But for many Egyptians, the cacophony of the call to prayer is the whole point.

Cairo, Egypt
The sun sets behind modern buildings and mosque minarets in Cairo, Egypt. (David Silverman/Getty Images)

CAIRO, Egypt – Several hours before the first light breaks through the smog-filled skies above this sprawling capital city, Sheikh Ayman Gamal begins his days the same way.

“Allahu Akbar [God is great]! There is no God but Allah, and Mohamed is his prophet,” he cries into a microphone in a small mosque on the Street of Flowers in the Sayeda Zeinab district.

Those simple words, as old as Islam itself, form the first part of the adhan, or the Islamic call to prayer. For Muslims, it is soaring, almost melodic poetry, summoning and uniting the faithful below to a five-times daily prayer.

But it’s loud.

The sheikh’s voice, amplified through a distorted megaphone perched just outside the mosque, booms and echoes off the neighborhood’s worn buildings and throughout its narrow alleyways.

It’s a bit too loud, according to the Egyptian government, especially considering that the other estimated 4,000 mosques in Cairo all perform the same adhan at slightly varying times with different voices.

A recent decree by Egypt’s Ministry of Religious Endowments aims to reduce the cacophony, syncing mosques like Gamal’s into a unified system that will eventually broadcast a single voice reading the prayer call through every mosque in Cairo.

The move – which started rolling out in select mosques earlier this month – has not been without controversy.

“I do not want them to sync our mosque,” said Sheikh Gamal. “The prayer call needs to be loud so that more people can hear the adhan. And there should not be just one voice reading the adhan in Cairo.”

Sheikh Gamal is just one of a growing number of Cairo residents who believe that the decision to unify the mosques symbolizes a government attempt to impose greater control over their faith.

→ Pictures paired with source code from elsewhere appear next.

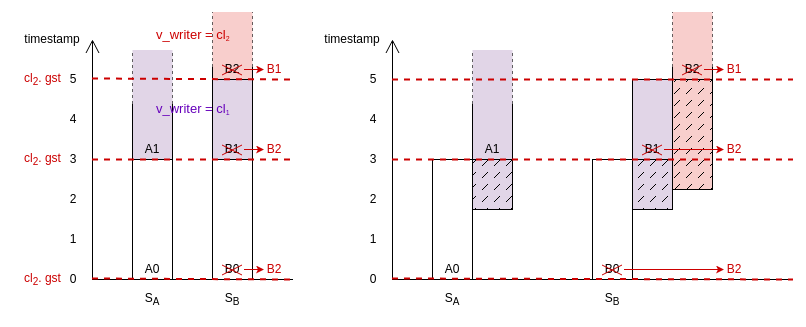
<!DOCTYPE html>
<html lang="en">
<head>
<meta charset="utf-8">
<title>Version timelines by timestamp</title>
<style>
:root {
  --ink: #000;
  --red: #c00;
  --violet: #60b;
  --lilac: #e1d5e7;
  --rose: #f8cecc;
  --paper: #fff;
}
* { box-sizing: border-box; }
body { margin: 0; background: var(--paper); }
.diagram {
  position: relative;
  width: 806px;
  height: 327px;
  overflow: hidden;
  background: var(--paper);
  color: var(--ink);
  font: 12px/14px "Liberation Sans", Arial, sans-serif;
}
.shapes { position: absolute; inset: 0; display: block; }
.label {
  position: absolute;
  left: var(--x);
  top: var(--y);
  transform: translate(-50%, -50%);
  white-space: nowrap;
}
.start { transform: translate(0, -50%); }
.red { color: var(--red); }
.violet { color: var(--violet); }
.writer { font-size: 13px; }
sub { font-size: 10px; line-height: 0; vertical-align: -3px; }
.writer sub { font-size: 7px; vertical-align: -2px; }
.ticks {
  position: absolute;
  top: 59px;
  left: var(--x);
  width: 20px;
  display: grid;
  grid-template-rows: repeat(6, 40px);
  place-items: center;
}
.line { fill: none; stroke: var(--ink); }
.fade { fill: none; stroke: var(--ink); stroke-dasharray: 3 3; stroke-opacity: .6; }
.hatch { fill: url(#hatching); stroke: var(--ink); }
.lilac { fill: var(--lilac); }
.rose { fill: var(--rose); }
.box { fill: var(--paper); stroke: var(--ink); }
.gst { stroke: var(--red); stroke-width: 2; stroke-dasharray: 6 6; }
.replace { stroke: var(--red); marker-end: url(#arrowhead); }
</style>
</head>
<body>
<main class="diagram">
  <svg class="shapes" width="806" height="327" viewBox="0 0 806 327" aria-hidden="true">
    <defs>
      <pattern id="hatching" width="12" height="12" patternUnits="userSpaceOnUse">
        <path d="M2 10L8 4" stroke="#000" stroke-width="1"/>
      </pattern>
      <marker id="arrowhead" markerUnits="userSpaceOnUse" markerWidth="8" markerHeight="8" refX="7" refY="4" orient="auto">
        <path d="M0 0L8 4L0 8L2 4Z" fill="#c00"/>
      </marker>
      <path id="cross" d="M-10 -5L10 5M-10 5L10 -5" stroke="#c00"/>
      <path id="time-axis" class="line" d="M.5 279V41M-6 53L.5 40.5L7 53"/>
    </defs>

    <g id="single-column-versions">
      <rect class="box" x="132.5" y="159.5" width="40" height="120"/>
      <rect class="lilac" x="132.5" y="50" width="40" height="109"/>
      <path class="fade" d="M132.5 104V50M172.5 104V50"/>
      <path class="line" d="M132.5 104V159.5H172.5V104"/>

      <rect class="box" x="212.5" y="159.5" width="40" height="120"/>
      <rect class="lilac" x="212.5" y="79.5" width="40" height="80"/>
      <rect class="rose" x="212.5" y="12" width="40" height="67"/>
      <path class="fade" d="M212.5 67V12M252.5 67V12"/>
      <path class="line" d="M212.5 67V159.5H252.5V67M212.5 79.5H252.5"/>

      <use href="#time-axis" x="92"/>
      <path class="line" d="M92 279.5H293"/>
      <path class="gst" d="M92 78.5L293 79.5M92 159.5H293M92 278.5L293 279.5"/>
    </g>

    <g id="split-column-versions">
      <rect class="box" x="432.5" y="159.5" width="40" height="120"/>
      <rect class="lilac" x="472.5" y="50" width="40" height="159"/>
      <rect class="hatch" x="472.5" y="159.5" width="40" height="50"/>
      <path class="fade" d="M472.5 104V50M512.5 104V50"/>
      <path class="line" d="M472.5 104V159M512.5 104V159"/>

      <rect class="box" x="592.5" y="159.5" width="40" height="120"/>
      <rect class="lilac" x="632.5" y="79.5" width="40" height="130" stroke="#000"/>
      <rect class="hatch" x="632.5" y="159.5" width="40" height="50"/>
      <rect class="rose" x="672.5" y="12" width="40" height="177"/>
      <rect class="hatch" x="672.5" y="79.5" width="40" height="110"/>
      <path class="fade" d="M672.5 67V12M712.5 67V12"/>
      <path class="line" d="M672.5 67V80M712.5 67V80"/>

      <use href="#time-axis" x="392"/>
      <path class="line" d="M392 279.5H793"/>
      <path class="gst" d="M392 79.5H793M392 159.5H793M392 278.5L793 279.5"/>
    </g>
  </svg>

  <section aria-label="Versions in one column per server">
    <span class="label" style="--x:52px;--y:39px">timestamp</span>
    <div class="ticks" style="--x:63px"><span>5</span><span>4</span><span>3</span><span>2</span><span>1</span><span>0</span></div>
    <span class="label start red" style="--x:24px;--y:78px">cl<sub>2</sub>. gst</span>
    <span class="label start red" style="--x:24px;--y:158px">cl<sub>2</sub>. gst</span>
    <span class="label start red" style="--x:24px;--y:278px">cl<sub>2</sub>. gst</span>
    <span class="label start red writer" style="--x:156px;--y:35px">v_writer = cl<sub>2</sub></span>
    <span class="label start violet writer" style="--x:156px;--y:109px">v_writer = cl<sub>1</sub></span>
    <span class="label" style="--x:152px;--y:149px">A1</span>
    <span class="label" style="--x:152px;--y:269px">A0</span>
    <span class="label" style="--x:232px;--y:69px">B2</span>
    <span class="label" style="--x:232px;--y:149px">B1</span>
    <span class="label" style="--x:232px;--y:269px">B0</span>
    <span class="label red" style="--x:274px;--y:69px">B1</span>
    <span class="label red" style="--x:274px;--y:149px">B2</span>
    <span class="label red" style="--x:274px;--y:269px">B2</span>
    <span class="label" style="--x:152px;--y:298px">S<sub>A</sub></span>
    <span class="label" style="--x:232px;--y:298px">S<sub>B</sub></span>
  </section>

  <section aria-label="Versions in separate columns per server">
    <span class="label" style="--x:352px;--y:39px">timestamp</span>
    <div class="ticks" style="--x:363px"><span>5</span><span>4</span><span>3</span><span>2</span><span>1</span><span>0</span></div>
    <span class="label" style="--x:492px;--y:149px">A1</span>
    <span class="label" style="--x:452px;--y:269px">A0</span>
    <span class="label" style="--x:692px;--y:69px">B2</span>
    <span class="label" style="--x:652px;--y:149px">B1</span>
    <span class="label" style="--x:612px;--y:269px">B0</span>
    <span class="label red" style="--x:734px;--y:69px">B1</span>
    <span class="label red" style="--x:734px;--y:149px">B2</span>
    <span class="label red" style="--x:734px;--y:269px">B2</span>
    <span class="label" style="--x:452px;--y:298px">S<sub>A</sub></span>
    <span class="label" style="--x:612px;--y:298px">S<sub>B</sub></span>
  </section>

  <svg class="shapes" width="806" height="327" viewBox="0 0 806 327" aria-hidden="true">
    <g id="replaced-versions">
      <use href="#cross" x="232" y="70"/>
      <use href="#cross" x="232" y="150"/>
      <use href="#cross" x="232" y="270"/>
      <use href="#cross" x="692" y="70"/>
      <use href="#cross" x="652" y="150"/>
      <use href="#cross" x="612" y="270"/>
    </g>
    <g id="replacement-arrows">
      <path class="replace" d="M244 69.5H263"/>
      <path class="replace" d="M244 149.5H263"/>
      <path class="replace" d="M244 269.5H263"/>
      <path class="replace" d="M704 69.5H723"/>
      <path class="replace" d="M664 149.5H723"/>
      <path class="replace" d="M624 269.5H723"/>
    </g>
  </svg>
</main>
</body>
</html>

And just like New Yorkers grappling with their city’s decision to build a Muslim community center near Ground Zero, many here in Egypt’s largest metropolis have spent the past several weeks engaged in a similar debate over what they describe as their own religious freedoms.

In Islam, the muezzin, who five times a day announces the call to prayer, plays a highly esteemed role in the community. Many Muslims believe that the muezzin receives greater rewards in the afterlife.

Khaled Abdallah, 42, has always dreamed of performing the adhan at his local mosque in the western neighborhood of Imbaba. Now that the prayer call is to be unified, Abdullah fears he will never get that chance.

“I can read the adhan without a microphone, but it won’t be the same,” said Abdallah, a lawyer by training but taxi driver by profession. “This is the government taking away my religious rights.”

At the heart of the debate is the all-important Friday sermon, a longer prayer performed on the Muslim holy day through loudspeakers in each mosque in Cairo.

Throughout the city, the Friday prayers vary in length and subject matter. Sermons are not only religious, but also sometimes discuss political and social issues affecting the various neighborhoods.

Some Egyptians are suspicious that mosque unification is the first step in Cairo’s plan to control the script and delivery of the Friday prayers.

“A danger is that the government could attempt to synchronize and control more, which could ultimately lead to greater censorship,” said Said Sadek, a professor of sociology at the American University in Cairo. “If the government is trying to control the mosques in this way, it would be very problematic.”

The government, however, vehemently denies that mosque unification will ever lead to the regulation of Cairo's Friday sermons.

Sheikh Salem Abdel-Gelil, the driving force behind the project at Egypt’s Ministry of Religious Endowments, admits that much of the criticism his office has received called the project “un-Islamic”, despite having received approval from the nation’s highest religious authorities.

Abdel-Gelil says the ministry was merely reacting to the large number of public complaints over noise levels, as well as the quality of the voices reading the adhan.